Here is the text of the Bipartisan Health Care Stabilization Act, co-sponsored by Senators Patty Murray (D-WA) and Lamar Alexander (R-TN), that would appropriate funding for cost sharing reduction (CSR) reimbursement payments to health insurance plans participating in the health insurance exchanges established under the Affordable Care Act (ACA). A federal district court had agreed with House Republicans in May 2016 that the payments had to be appropriated each fiscal year and a federal appeals court has been waiting for the Trump administration to formally reverse its position in the litigation since the Obama administration had defended the legality of continuing to make the payments without annual appropriations. On October 12, the Trump administration finally announced that reversal in legal position and that it would no longer make those payments, effective immediately. California, 17 other states, and the District of Columbia have requested a federal court injunction to continue the payments.
The Murray-Alexander bill is also sponsored by Senators Tammy Baldwin (D-WI), Richard Burr (R-NC), Tom Carper (D-DE), Bill Cassidy (R-LA), Susan Collins (R-ME), Bob Corker (R-TN), Joe Donnelly (D-IN), Joni Ernst (R-IA), Al Franken (D-MN), Lindsey Graham (R-SC), Charles Grassley (R-IA), Maggie Hassan (D-NH), Heidi Heitkamp (D-ND), Johnny Isakson (R-GA), Angus King (I-ME), Amy Klobuchar (D-MN), Joe Manchin (D-WV), John McCain (R-AZ), Claire McCaskill (D-MO), Lisa Murkowski (R-AK), Mike Rounds (R-SD), and Jeanne Shaheen (D-NH).
The bill would provide funding for the CSR payments through 2019 , and states accessing the payments would be required to certify that both health care consumers and the federal government are financially benefiting from the payments of the CSRs that are made to health insurance plans participating in the ACA health insurance marketplaces, to avoid the criticism that the payments are “bailouts” to the health plans. Most health economists agree that the CSRs keep more Americans insured by making health insurance more affordable, which expands the overall risk pool of insured, which allows the health plans to keep premiums and cost-sharing lower. Conversely, without the CSRs, more Americans would become uninsured because they could not afford the premiums and cost-sharing, with shrinks the risk pool, which results in higher premiums and cost-sharing for the remaining insured, and more Americans needing the ACA tax credits to pay for those higher premiums (which results in a net increase in federal spending rather than any savings).
In a direct legislative override of President Donald Trump’s executive actions, the bill also would require that the Department of Health and Human Services (HHS) engage in outreach and education activities to support enrollment in the ACA’s health insurance marketplaces, and to report back to Congress about those activities.

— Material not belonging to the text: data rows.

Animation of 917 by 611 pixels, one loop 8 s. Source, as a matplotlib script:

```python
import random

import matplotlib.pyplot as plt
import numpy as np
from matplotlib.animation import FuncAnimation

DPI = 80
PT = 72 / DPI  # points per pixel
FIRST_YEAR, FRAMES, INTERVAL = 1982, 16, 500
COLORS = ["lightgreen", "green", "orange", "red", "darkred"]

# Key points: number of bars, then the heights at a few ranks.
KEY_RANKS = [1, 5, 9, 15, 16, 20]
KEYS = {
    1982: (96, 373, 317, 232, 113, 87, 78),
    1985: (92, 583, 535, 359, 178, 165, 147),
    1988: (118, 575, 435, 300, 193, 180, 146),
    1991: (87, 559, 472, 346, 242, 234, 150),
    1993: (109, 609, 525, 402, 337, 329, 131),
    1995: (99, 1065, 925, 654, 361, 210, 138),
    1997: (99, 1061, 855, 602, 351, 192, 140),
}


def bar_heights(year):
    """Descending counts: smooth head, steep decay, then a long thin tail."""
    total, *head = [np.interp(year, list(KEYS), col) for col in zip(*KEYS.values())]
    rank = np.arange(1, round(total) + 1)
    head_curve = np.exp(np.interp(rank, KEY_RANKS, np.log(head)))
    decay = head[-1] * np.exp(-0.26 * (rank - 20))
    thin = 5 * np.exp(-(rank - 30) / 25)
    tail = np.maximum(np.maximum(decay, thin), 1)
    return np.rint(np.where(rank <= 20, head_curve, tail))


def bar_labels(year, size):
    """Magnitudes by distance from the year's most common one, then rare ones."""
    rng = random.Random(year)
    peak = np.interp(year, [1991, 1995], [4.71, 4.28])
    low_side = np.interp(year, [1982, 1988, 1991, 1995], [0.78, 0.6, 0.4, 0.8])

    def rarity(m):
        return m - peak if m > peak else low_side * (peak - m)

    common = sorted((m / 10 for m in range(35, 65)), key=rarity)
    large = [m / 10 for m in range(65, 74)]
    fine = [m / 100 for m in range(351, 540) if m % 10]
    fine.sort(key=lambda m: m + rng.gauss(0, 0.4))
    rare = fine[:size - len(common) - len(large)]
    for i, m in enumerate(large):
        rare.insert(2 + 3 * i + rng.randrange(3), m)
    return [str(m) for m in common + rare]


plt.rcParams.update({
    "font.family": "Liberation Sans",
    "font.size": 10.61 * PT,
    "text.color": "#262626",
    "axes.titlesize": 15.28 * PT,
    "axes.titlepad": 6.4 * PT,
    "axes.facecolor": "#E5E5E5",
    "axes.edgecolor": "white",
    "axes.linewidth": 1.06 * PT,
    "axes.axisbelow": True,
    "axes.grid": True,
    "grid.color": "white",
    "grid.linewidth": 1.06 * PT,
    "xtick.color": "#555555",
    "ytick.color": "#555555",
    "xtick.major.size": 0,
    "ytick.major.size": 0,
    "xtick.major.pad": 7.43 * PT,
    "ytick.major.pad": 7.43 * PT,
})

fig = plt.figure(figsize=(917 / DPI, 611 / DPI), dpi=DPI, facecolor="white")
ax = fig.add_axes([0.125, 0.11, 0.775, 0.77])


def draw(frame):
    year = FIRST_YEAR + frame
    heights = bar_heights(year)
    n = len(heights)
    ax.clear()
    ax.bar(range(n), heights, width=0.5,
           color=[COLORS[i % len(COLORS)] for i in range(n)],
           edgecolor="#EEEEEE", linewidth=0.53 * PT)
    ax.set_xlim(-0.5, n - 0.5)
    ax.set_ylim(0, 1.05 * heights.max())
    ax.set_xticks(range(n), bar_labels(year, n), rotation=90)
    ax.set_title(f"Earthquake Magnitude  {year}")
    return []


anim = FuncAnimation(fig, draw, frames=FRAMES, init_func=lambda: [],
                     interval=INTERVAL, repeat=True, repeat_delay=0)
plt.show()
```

The Trump administration is reducing the amount spent on these outreach activities by 90% when the fifth, much shortened, open enrollment period (for health plan coverage year 2018) begins on November 1 (and ends on December 15), with the federal website unavailable for 12 hours every Sunday evening, when many applicants would ordinarily be using the website.
The bill also would make numerous amendments to section 1332 of the ACA, which allows “waivers” to states to implement alternate health insurance rules, as long as levels of coverage and affordability are maintained. The amendments would provide more flexibility than the original ACA (for example, to use a ten-year period to show cost neutrality rather than having to demonstrate cost neutrality every year) and would streamline and expedite the review, approval, renewal of such waivers.
The bill also would expand the availability of so-called “copper” level, or catastrophic coverage plans with lower premiums (since they provide only catastrophic coverage), and would instruct HHS to issue regulations about selling health insurance products “across state lines”, a favorite proposal of many Republicans (that ironically, almost all national, regional, and state health plans have never requested, or supported).
The bill does not reference any specific sources of federal revenues for the CSR payments; presumably since section 1332 waivers would still have to be cost-neutral, there would be no additional costs from expanding the number or types of those waivers.
The Senate Health, Education, Labor, and Pensions Committee has prepared this section-by-section summary of the bill:
A vote on the bill has yet to be scheduled in the Senate.